An Ohio farm girl’s 1895 ride over a mountain is a metaphor for why we’re thankful for being Americans. In a letter back home to her parents, Mary tells the story of her trip—from ”trial and tribulation” to triumph—tracing out our nation’s own exceptional journey.
Mary was traveling to Virginia to take up a new job as an art teacher. Her train arrived at Cumberland Gap at 5 a.m., only to find the tunnel through the mountain had caved in.
“They told us we would have to cross the mountain in wagons. The horses were bony and so were the drivers. I climbed in one with six men so I could sit in the front seat.”
Thirteen colonies had their own mountain to climb back in 1775—securing freedom by sending their rag-tag soldiers against the mightiest army in the world.
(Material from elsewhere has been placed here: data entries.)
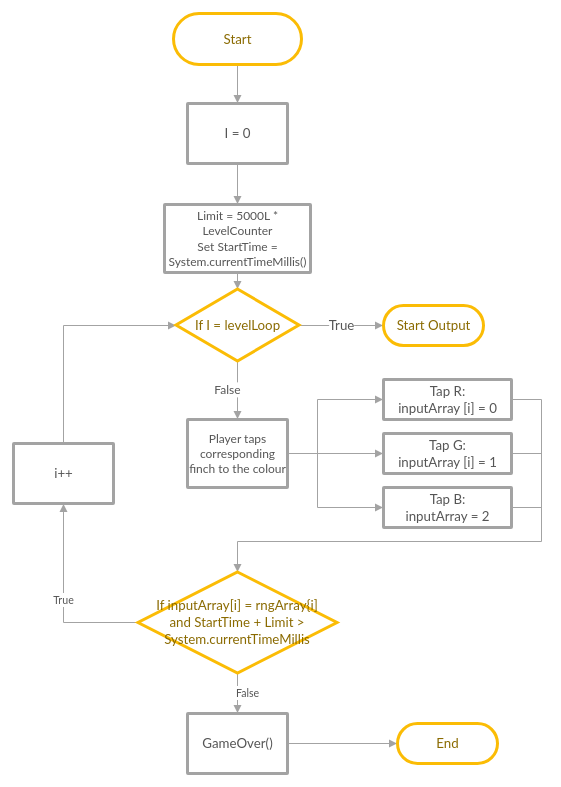
<!DOCTYPE html>
<html lang="en">
<head>
<meta charset="utf-8">
<title>Level loop flowchart</title>
<style>
:root {
  --paper: #ffffff;
  --gold: #fbbc05;
  --gold-text: #8a6a00;
  --grey: #a3a3a3;
  --text: #555555;
}
* { box-sizing: border-box; }
html, body { margin: 0; overflow: hidden; background: var(--paper); }
.flowchart {
  position: relative;
  width: 561px;
  height: 787px;
  overflow: hidden;
  background: var(--paper);
  font: 13.3px/17px Lato, "Open Sans", sans-serif;
  color: var(--text);
}
.connectors { position: absolute; inset: 0; }
.lines { fill: none; stroke: var(--grey); stroke-width: 1; }
.heads { fill: var(--grey); }
.diamonds { fill: var(--paper); stroke: var(--gold); stroke-width: 3; stroke-linejoin: miter; }
.node {
  position: absolute;
  display: flex;
  align-items: center;
  justify-content: center;
  text-align: center;
  white-space: nowrap;
}
.process { border: 3px solid var(--grey); border-radius: 2px; background: var(--paper); }
.terminal { border: 3px solid var(--gold); border-radius: 27px; background: var(--paper); color: var(--gold-text); }
.decision { color: var(--gold-text); }
.small { font-size: 12px; line-height: 15.3px; }
.start { left: 172px; top: 12px; width: 131px; height: 54px; }
.init { left: 186px; top: 102px; width: 103px; height: 63px; }
.limit { left: 163px; top: 203px; width: 149px; height: 71px; }
.loop-check { left: 175px; top: 288px; width: 125px; height: 74px; }
.output { left: 382px; top: 304px; width: 103px; height: 43px; }
.player { left: 186px; top: 418px; width: 103px; height: 71px; }
.increment { left: 12px; top: 442px; width: 103px; height: 63px; }
.taps {
  position: absolute;
  left: 382px;
  top: 378px;
  display: flex;
  flex-direction: column;
  gap: 11px;
}
.taps .node { position: static; width: 131px; height: 43px; }
.input-check { left: 137px; top: 571px; width: 200px; height: 103px; }
.game-over { left: 186px; top: 712px; width: 103px; height: 63px; }
.end { left: 396px; top: 722px; width: 103px; height: 43px; }
.label {
  position: absolute;
  transform: translate(-50%, -50%);
  background: var(--paper);
  white-space: nowrap;
}
.label.fine { font-size: 10.6px; line-height: 14px; }
</style>
</head>
<body>
<main class="flowchart">
  <svg class="connectors" width="561" height="787" viewBox="0 0 561 787" aria-hidden="true">
    <defs>
      <polygon id="head-down" points="-4,-8 4,-8 0,0"/>
      <polygon id="head-right" points="-8,-4 -8,4 0,0"/>
    </defs>
    <g class="lines">
      <path d="M237.5 66V102M237.5 165V203M237.5 273V288M237.5 362V418M237.5 674V712"/>
      <path d="M300 325.5H382M289 743.5H396"/>
      <path d="M289 453.5H382M382 399.5H317.5V507.5H382"/>
      <path d="M513 399.5H541.5V541.5H237.5V571M513 453.5H541.5M513 507.5H541.5"/>
      <path d="M137 622.5H63.5V505M63.5 442V325.5H175"/>
    </g>
    <g class="heads">
      <use href="#head-down" x="237.5" y="103"/>
      <use href="#head-down" x="237.5" y="204"/>
      <use href="#head-down" x="237.5" y="289"/>
      <use href="#head-down" x="237.5" y="419"/>
      <use href="#head-down" x="237.5" y="572"/>
      <use href="#head-down" x="237.5" y="713"/>
      <use href="#head-right" x="383" y="325.5"/>
      <use href="#head-right" x="383" y="399.5"/>
      <use href="#head-right" x="383" y="453.5"/>
      <use href="#head-right" x="383" y="507.5"/>
      <use href="#head-right" x="397" y="743.5"/>
      <use href="#head-right" x="176" y="325.5"/>
      <polygon points="59.5,512 67.5,512 63.5,504"/>
    </g>
    <g class="diamonds">
      <polygon points="237.5,289 299,325 237.5,361 176,325"/>
      <polygon points="237.5,572 337,622.5 237.5,673 138,622.5"/>
    </g>
  </svg>

  <div class="node terminal start">Start</div>
  <div class="node process init">I = 0</div>
  <div class="node process limit small">Limit = 5000L *<br>LevelCounter<br>Set StartTime =<br>System.currentTimeMillis()</div>
  <div class="node decision loop-check">If I = levelLoop</div>
  <div class="node terminal output">Start Output</div>
  <div class="node process player small">Player taps<br>corresponding<br>finch to the colour</div>
  <div class="node process increment">i++</div>

  <section class="taps">
    <div class="node process">Tap R:<br>inputArray [i] = 0</div>
    <div class="node process">Tap G:<br>inputArray [i] = 1</div>
    <div class="node process">Tap B:<br>inputArray = 2</div>
  </section>

  <div class="node decision input-check">If inputArray[i] = rngArray{i]<br>and StartTime + Limit &gt;<br>System.currentTimeMillis</div>
  <div class="node process game-over">GameOver()</div>
  <div class="node terminal end">End</div>

  <span class="label" style="left:341.5px;top:325px">True</span>
  <span class="label small" style="left:227.5px;top:390px">False</span>
  <span class="label fine" style="left:63.5px;top:600px">True</span>
  <span class="label fine" style="left:247.5px;top:693px">False</span>
</main>
</body>
</html>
A decade later and the battle won, the steepest part of the climb was still ahead—the challenge of self-governance.
“We the people of the United States, in Order to form a more perfect Union,…do ordain and establish this constitution.” The Founders knew of our imperfections—slavery, denial of rights to women and minorities, a weak and undeveloped economy. But you conquer a mountain incrementally.
“I never expected the horses could get us over the mountain—but they did by stopping to rest every 100 yards up the mountain.” In Mary’s youth, she saw American industry energize our economy. In middle-age, she saw the 19th amendment of 1920 actualize women’s suffrage—for white women. And though she was 98, Mary finally saw the Civil Rights Act of 1964.
Piecemeal progress got Mary—and the bony drivers and horses—to the top of the mountain. “On the summit, we were in three states at once—Kentucky, Virginia, and Tennessee, and I in a fourth, a state of bliss. As far as the eye could see rose one mountain after another, a smoky blue haze hovering around the tops. The road was sandstone but with beautiful flowers growing out of the stones.”
Sometimes we fail to see the grandeur of this country—not only its physical beauty but an economic and governmental system that, though still imperfect, gives more freedom to achieve the “American dream” than any other country in the world. There’s a troubling trend to see the worst of our history and not the peaks of accomplishment—a trend to protest authority, be it local police, classroom teachers, or university presidents.
Borrowing from the song lyrics, we “need to accentuate the positive, eliminate the negative, latch on to the affirmative.” Our younger generations must swell with patriotic pride when they hear the National Anthem, salute the flag, and say The Pledge of Allegiance.
My plug for patriotism is more than pedantic or patronizing—it may be a matter of national security. Our young people’s counterparts overseas—and a few here—who are radicalized jihadists have no trouble trumpeting their ideology and saluting a black flag symbolizing death and loss of freedom for everyone else on earth. We need to counter with an American ideology of life, liberty, and the pursuit of happiness—foreign concepts to our foe.
So as our national day of feast, family, freedom, and football arrives, let’s be thankful for the friends and loved ones with whom we can share a peaceful meal of plenty. By the way, Mary not only got to the top of the mountain, she conquered it. She became a leading businesswoman in Kansas City, passing away at age 101 and leaving her fortune to local charities. God bless America—and my Aunt Mary.
Burns is a retired professor at the University of Florida and a great-nephew of Mary Hosbrook Kincaid.